3. Families where the father is facing an imminent prison sentence of longer than 6 months, or a criminal justice order of longer than 6 months which would prohibit their active involvement in the programme
4. Either parent is under the age of 16 years and/or NOT officially resident in Lothian region
Recruitment start date
Recruitment end date
Countries of recruitment
Trial participating centre
Head Office 18 West Pilton Park
Trial participating centre
City of Edinburgh Council Social Work Department C/o Westerhailes Healthy Living Centre 30 Harvesters Way
Edinburgh Napier University
C/o Mr Norman Turner
Merchiston Campus (H2)
10 Colinton Road
+44 (0)131 4556362
National Institute for Health Research
Funding Body Type
Funding Body Subtype
Results and Publications
Publication and dissemination plan
This project is a collaboration between clinicians and researchers to help improve the lives of children and families affected by parental drug misuse. The evaluation places families centre stage and utilises their views and experiences to guide implementation.

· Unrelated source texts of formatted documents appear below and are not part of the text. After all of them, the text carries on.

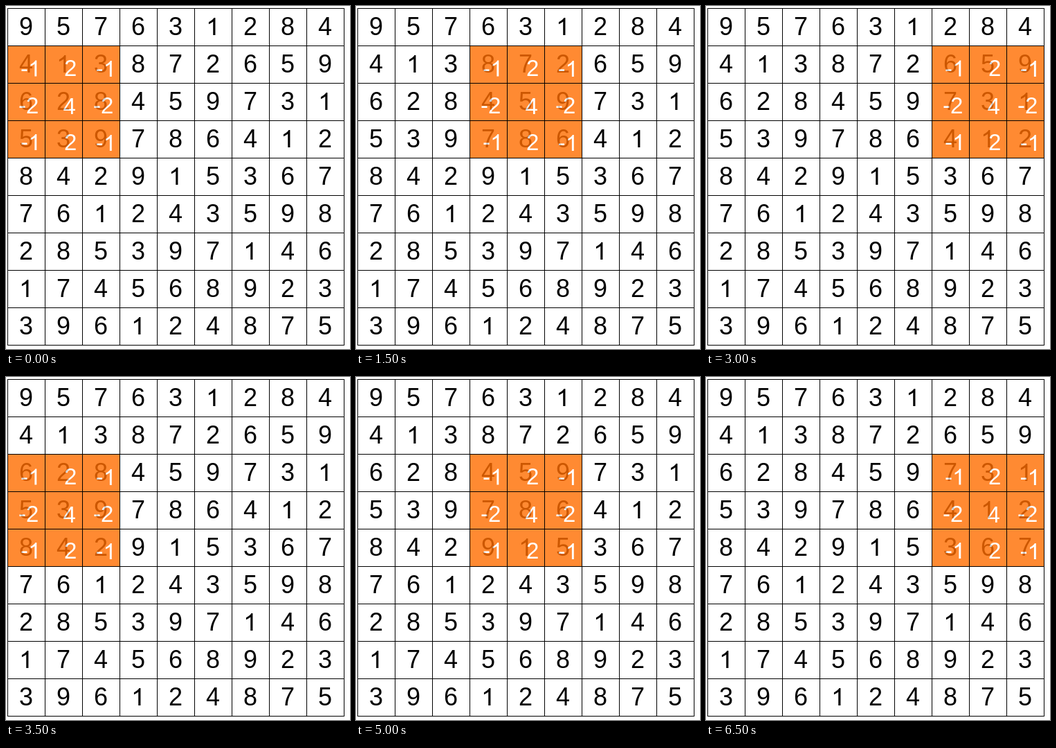
Recreate the animation shown at these times as an HTML page with a canvas. Size 497 by 495 pixels, loop 7 s.

```html
<!DOCTYPE html>
<html lang="en">
<head>
<meta charset="utf-8">
<title>Sliding kernel over a number grid</title>
<style>
  html, body { margin: 0; width: 100%; height: 100%; overflow: hidden; background: #fff; }
  canvas { display: block; }
</style>
</head>
<body>
<canvas id="stage" width="497" height="495"></canvas>
<script>
const W = 497, H = 495;
const CELL = 54, LEFT = 2, TOP = 3;
const STEP_MS = 500, COLS = 7, STEPS = 14;

const ROWS = [
  "957631284", "413872659", "628459731",
  "539786412", "842915367", "761243598",
  "285397146", "174568923", "396124875"
];

// Each label: text, x and baseline relative to the kernel's corner.
const LABELS = [
  ["-1", 19, 44.5], ["2", 82, 44], ["-1", 127.5, 45],
  ["-2", 16, 98], ["4", 80.5, 99], ["-2", 124, 98],
  ["-1", 19, 151], ["2", 82, 151], ["-1", 127.5, 152]
];

const ctx = document.getElementById("stage").getContext("2d");

// A numeral one without a foot, on a 2048-unit em.
const one = new Path2D("M763 0H583V1147Q518 1085 412 1023T223 930V1104" +
  "Q374 1175 487 1276T647 1472H763Z");

function put(g, text, x, y, size) {
  g.font = size + "px 'Liberation Sans', Arial, sans-serif";
  for (const ch of text) {
    if (ch === "1") {
      const k = size / 2048;
      g.save();
      g.translate(x, y);
      g.scale(k, -k * 0.97);
      g.fill(one);
      g.restore();
    } else {
      g.fillText(ch, x, y);
    }
    x += g.measureText(ch).width;
  }
}

function grid(g, n, x, y) {
  g.fillStyle = "#000";
  for (let i = 0; i <= n; i++) {
    g.fillRect(x + i * CELL, y, 1, n * CELL + 1);
    g.fillRect(x, y + i * CELL, n * CELL + 1, 1);
  }
}

function layer(w, h, paint) {
  const c = document.createElement("canvas");
  c.width = w;
  c.height = h;
  paint(c.getContext("2d"));
  return c;
}

const board = layer(W, H, g => {
  g.fillStyle = "#fff";
  g.fillRect(0, 0, W, H);
  grid(g, 9, LEFT, TOP);
  ROWS.forEach((row, r) => [...row].forEach((d, c) =>
    put(g, d, 19 + c * CELL, 42 + r * CELL, 36)));
});

const kernel = layer(3 * CELL + 1, 3 * CELL + 1, g => {
  g.fillStyle = "#ff6d00";
  g.fillRect(0, 0, 3 * CELL + 1, 3 * CELL + 1);
  grid(g, 3, 0, 0);
  g.fillStyle = "#fff";
  for (const [text, x, y] of LABELS) put(g, text, x, y, 33);
});

function draw(now) {
  const step = Math.floor(now / STEP_MS) % STEPS;
  const col = step % COLS;
  const row = 1 + Math.floor(step / COLS);
  ctx.globalAlpha = 1;
  ctx.drawImage(board, 0, 0);
  ctx.globalAlpha = 0.8;
  ctx.drawImage(kernel, LEFT + col * CELL, TOP + row * CELL);
}

const start = performance.now();
function tick() {
  draw(performance.now() - start);
  requestAnimationFrame(tick);
}
tick();
</script>
</body>
</html>
```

Findings will be disseminated widely and discussed with key stakeholders including: families involved in the study, Service User Forums, the Study Steering Committee, service providers and managers, commissioners, policymakers, and Alcohol and Drug Partnerships. To this end an expert event will be hosted for stakeholders, ensuring both adult and child health audiences are included. Further meetings will be offered should these be required, for example to help disseminate the intervention into routine practice. In addition to the final report and lay summary the findings will be published in peer-reviewed journals and presented at an international conference.
IPD sharing plan
The datasets generated during and/or analysed during the current study will be available upon request from Dr Anne Whittaker (A.Whittaker@napier.ac.uk).
Intention to publish date
Participant level data
Available on request
Basic results (scientific)